In the garden, Jesus 'sweat blood' during his prayer vigil with God as he agonized over what his impending martyrdom would achieve for his loving, compassionate God. He must have been weighing his choices. On the one hand, he could escape and try to help his followers spread his ministry better; he had evidence that they did not understand his message well and that his parables confused them. On the other hand, he could stick with these faithful few even in the face of torture and death to demonstrate to them that God is committed to being our constant companion even in the face of abuse and death.

Jesus' chose to face whatever it took to stick with his followers and that demonstration of determination to stay with his followers must be exceeded by God's commitment to be with us in the face of everything. By Jesus' willingness to face death rather than abandon his followers, he has given me an image of God's love being so great that nothing can separate me from it. By Jesus' willingness to face death for his followers, he has given me an image of God's love that convinces me that my sins are forgiven before I ask and that God is eager to lead me into a new life as I turn from my self-centred ways and thoughts.

Even Pilate did not think that Jesus should die and so he offered the crowd a choice of who should be the prisoner who would be freed in celebration of the Passover. The fundamentalists then, as now, must have rejoiced that the crowd cried for Barabas; otherwise Jesus would not have been sacrificed and nobody's sins could have been forgiven. Is that what we are telling people who listen carefully and questioningly? Do we believe that only through Jesus being bled on the cross as a sacrifice was God able to forgive our sins? Is that what we believe? I have been cleansed by God's love flooding through me, not by Jesus' blood washing over me.

I have heard some people trying to rescue something from the doctrine of atonement by playing with the words and making it into the "at one"ment but that still does not make me want to be at one with a god who requires the death of another to forgive my sins.

I have come to realize that sometimes, if not always, something in me needs to die before something better can rise to take its place. This rings true with my experience and with Jesus' teaching "... unless a kernel of wheat falls into the earth and dies, it remains a single seed; but if it dies it bears much fruit." [John 12:42]. However that is a death of something within me, something that is blocking my spiritual growth and my fuller relationship with others and with God. It is something in me and cannot be cleansed by another, even if they die for me.

I now believe that God did not require that we murder Jesus before God could forgive our sins. But because Jesus chose to face torture and death rather than abandon his followers, I am convinced of God's even greater compassionate commitment to be my companion in the lessons of this life-long school of experience we call life on earth. This is what is good for me about Good Friday. Easter morning is a bonus.

In the Great Vigil of Easter eve, we are reminded of the light that always follows darkness both figuratively and literally in this life. In the face of overwhelming oppression, Jesus showed us that God is faithful and stays with us. Through this understanding of God, I am convinced that God will lead me into a state of release from my sinful ways and I will experience even more of what God created me to be and of the blissful state of mind that will make me think that heaven has come to earth where I am.

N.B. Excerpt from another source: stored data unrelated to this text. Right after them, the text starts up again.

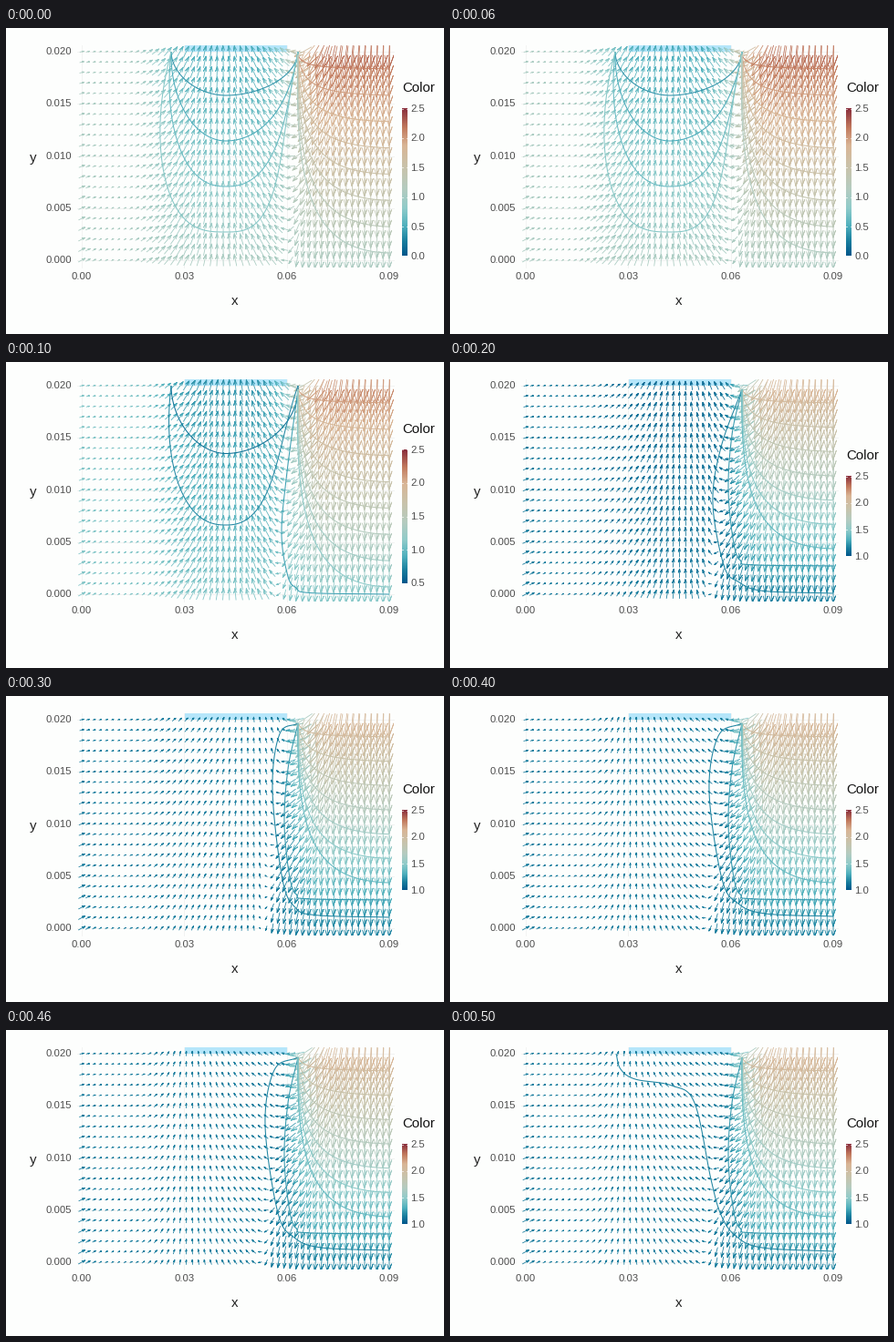
A matplotlib script that plays this animation: 480 by 336 pixels, repeating every 600 ms.

```python
import numpy as np
import matplotlib.pyplot as plt
from matplotlib.animation import FuncAnimation
from matplotlib.collections import LineCollection
from matplotlib.colors import LinearSegmentedColormap
from matplotlib.patches import Rectangle

W, H, DPI = 480, 336, 100
PX = 72 / DPI
LEFT, RIGHT, TOP, BOTTOM = 83, 420, 26, 255
CORNER = (320, 30)
GREY, GRID = "#4d4d4d", "#f2f3f2"

plt.rcParams["font.family"] = "Liberation Sans"
cmap = LinearSegmentedColormap.from_list("heat", [
    (0, "#00588b"), (.1, "#1a809f"), (.2, "#4fb0bd"), (.32, "#8fcbca"),
    (.45, "#b4ccc0"), (.6, "#c9c3ab"), (.75, "#d9b595"),
    (.87, "#c27a5e"), (1, "#8a2f3c")])


def smooth(x, a, b):
    t = np.clip((x - a) / (b - a), 0, 1)
    return t * t * (3 - 2 * t)


def height(y):
    return 1 - (y - TOP) / (BOTTOM - TOP)


def cooling(step):
    """Strength of the cold patch, fading out over the first steps."""
    return max(0, 1 - .45 * step)


def lowest(step):
    return min(.5 * step, 1)


def temperature(step, x, y):
    """Temperature as a fraction of the colour scale."""
    cold, high = cooling(step), height(y)
    base = 1.14 - .09 * cold
    dip = smooth(x, 130, 215) * (1 - smooth(x, 275, 325))
    middle = base - .57 * cold * dip * high ** .8
    hot = base + .02 + (2.07 + .13 * cold - base) * high
    w = smooth(x, 300, 350)
    return (middle * (1 - w) + hot * w - lowest(step)) / (2.5 - lowest(step))


def field(step, x, y):
    """Heat flow as arrow vectors in pixels (y down)."""
    high = height(y)
    onset = 130 + 22 * step if step < 4 else 147
    centre = onset + 105 - 13 * step
    inside = smooth(x, onset, onset + 58)

    rest = 2.6 + (6 - 4 * high) * np.exp(-(x - LEFT) / 10)
    rest = rest + 2.5 * smooth(x, 125, 185)
    tilt = np.radians(12 + 16 * (1 - high) + 38 * smooth(x, 130, 210))
    pull = 5.5 + 7.5 * (1 - smooth(step, 1, 3.2))
    turn = .7 * np.clip((centre - x) / 58, -1.3, 1.3)
    u = rest * (1 - inside) * np.cos(tilt) + pull * inside * np.sin(turn)
    v = -rest * (1 - inside) * np.sin(tilt) - pull * inside * np.cos(turn)

    e = np.clip(x - CORNER[0], 0, None)
    lean = np.radians(58 * high * np.exp(-e / 16)
                      + 18 * (.5 + .5 * high) * np.exp(-e / 42))
    size = 12 + 7 * smooth(x, 295, 345) + 20 * high ** 3 * smooth(x, 312, 345)
    edge_low = 284 + 25 * cooling(step)
    edge = edge_low + (319 - 2 * step - edge_low) * high
    w = smooth(x, edge - 15, edge + 13)
    return (u * (1 - w) - size * np.sin(lean) * w,
            v * (1 - w) + size * np.cos(lean) * w)


def arrows(step):
    x, y = map(np.ravel, np.meshgrid(np.linspace(LEFT, RIGHT, 51),
                                     np.linspace(TOP, BOTTOM, 21)))
    u, v = field(step, x, y)
    tail, tip = (np.stack([x + k * u, y + k * v], 1) for k in (-.5, .5))
    c, d = .42 * np.cos(np.radians(18)), .42 * np.sin(np.radians(18))
    barbs = [tip - np.stack([c * u - s * d * v, c * v + s * d * u], 1)
             for s in (1, -1)]
    return (np.stack([tail, tip, barbs[0], tip, barbs[1]], 1),
            cmap(temperature(step, x, y)))


def cup(x0, x1, depth, n):
    """U-shaped level line hanging from both ends of the cold patch."""
    t = np.linspace(0, np.pi, 90)
    co, drop = np.cos(t), np.sin(t) ** (2 / n)
    side = np.sign(co) * np.abs(co) ** (2 / n)
    x = 241 - np.where(co > 0, 241 - x0, x1 - 241) * side
    x = x + np.where(co > 0, 181 - x0, CORNER[0] - x1) * (1 - drop) ** 3
    return np.stack([x, TOP + (depth - TOP) * drop], 1)


def spline(*points):
    p = np.array(points, float)
    p = np.vstack([2 * p[0] - p[1], p, 2 * p[-1] - p[-2]])
    t = np.linspace(0, 1, 14)[:, None]
    return np.vstack([
        .5 * (2 * b + (c - a) * t + (2 * a - 5 * b + 4 * c - d) * t ** 2
              + (3 * b - a - 3 * c + d) * t ** 3)
        for a, b, c, d in zip(p, p[1:], p[2:], p[3:])])


def hook(x, y, y_end):
    """Level line from the hot corner, bulging to (x, y), out to the right."""
    w = (CORNER[0] - x) / 36
    return spline(CORNER, (x + 10 * w, y - 61), (x, y),
                  (x + 14 * w, y + .7 * (y_end - y)), (x + 32 * w, y_end - 14 * w),
                  (x + 62 * w, y_end - 3 * w), (RIGHT, y_end))


def sweep(y_end):
    """Level line fanning from the hot corner to the right edge."""
    f = 1 - height(y_end)
    t = np.linspace(0, 1, 50)[:, None]
    p = np.array([CORNER, (328 - 14 * f, .75 * y_end + 10),
                  (345, y_end - 2), (RIGHT, y_end)])
    return ((1 - t) ** 3 * p[0] + 3 * t * (1 - t) ** 2 * p[1]
            + 3 * t ** 2 * (1 - t) * p[2] + t ** 3 * p[3])


def contours(step):
    """Pairs of level line and colour fraction."""
    if step == 0:
        lines = [(cup(181 - .65 * k ** 3, 320 - 5 * k, 74 + 50 * k, 1.9 + .12 * k * k),
                  .14 + .055 * k) for k in range(4)]
    elif step == 1:
        lines = [(cup(181 - 6 * k, 322 - 20 * k, 100.5 + 78.5 * k, 1.9 + .5 * k),
                  .07 + .05 * k) for k in range(2)]
        lines.append((hook(302, 190, 255), .17))
    else:
        outer = {2: hook(288, 155, 254), 3: hook(292, 103, 243), 4: hook(284, 105, 242),
                 5: spline((182, 26), (187, 43), (203, 54), (243, 61), (268, 80),
                           (286, 164), (297, 203), (313, 226), (342, 239), (420, 243))}
        lines = [(outer[step], .11), (hook(305, 140, 224), .15)]
    last = 247 if step < 2 else 205
    for end in np.linspace(45, last, 8 if step < 2 else 7):
        lines.append((sweep(end), temperature(step, RIGHT, end)))
    return lines


fig = plt.figure(figsize=(W / DPI, H / DPI), dpi=DPI, facecolor="#fdfefd")
ax = fig.add_axes([0, 0, 1, 1])


def text(x, y, label, size=11.2, ha="center", color=GREY):
    ax.text(x, y, label, fontsize=size * PX, ha=ha, va="center_baseline", color=color)


def draw_axes():
    for k in range(5):
        y = BOTTOM - k * (BOTTOM - TOP) / 4
        ax.plot([78, 425], [y, y], color=GRID, lw=PX, zorder=0)
        text(72, y - 1, f"{k * .005:.3f}", ha="right")
    for k in range(4):
        x = LEFT + k * (RIGHT - LEFT) / 3
        ax.plot([x, x], [19, 263], color=GRID, lw=PX, zorder=0)
        text(x, 271.5, f"{k * .03:.2f}")
    text(251, 298, "x", 15, color="#222222")
    text(29.5, 141, "y", 15, color="#222222")
    ax.add_patch(Rectangle((196, 19), 111.5, 6.5, color="#b5e6fa", lw=0, zorder=1))


def draw_legend(step):
    k = min(step, 2)
    half = 81 + 3.5 * k - 11 * k * k
    top, bottom = 169.5 - half, 169.5 + half
    text(434.5, top - 24, "Color", 15, "left", "#111111")
    ax.imshow(np.linspace(1, 0, 200)[:, None], cmap=cmap, aspect="auto",
              extent=(434, 439.5, bottom, top), interpolation="bilinear")
    for value in np.arange(lowest(step), 2.6, .5):
        y = bottom - (value - lowest(step)) / (2.5 - lowest(step)) * 2 * half
        for x in (434, 438.5):
            ax.plot([x, x + 1], [y, y], color="white", lw=.7 * PX, zorder=5)
        text(443.5, y - .5, f"{value:.1f}", ha="left")


def draw(step):
    ax.clear()
    ax.axis("off")
    draw_axes()
    draw_legend(step)
    lines, levels = zip(*contours(step))
    panel = Rectangle((78, 19), 347, 244, transform=ax.transData)
    for paths, colors, width, z in ((*arrows(step), .8, 2),
                                    (lines, cmap(np.array(levels)), 1.05, 3)):
        group = LineCollection(paths, colors=colors, linewidths=width * PX, zorder=z,
                               capstyle="butt", joinstyle="round")
        ax.add_collection(group)
        group.set_clip_path(panel)
    ax.set(xlim=(0, W), ylim=(H, 0))
    return []


anim = FuncAnimation(fig, draw, frames=6, interval=100, repeat=True,
                     init_func=lambda: [])
plt.show()
```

THIS I BELIEVE ... I would encourage everyone to write their own statement of faith or belief or creed. I assume it will change over the years from your life experiences and other learning, but do it to see what you would claim as truth for you now. I do not ask you to adopt my beliefs but I do encourage you to question beliefs and statements of faith that are given to you and wrestle with what they mean to you and come to some that you can claim are yours.

You could start with the statement of faith of your church that you asked to adopt when you become a member.


Check out the paper "For God So Loved the World" by Rebecca Parker in Christianity, Patriarchy, and Abuse.

Copyright © 1995 Charles M. Bidwell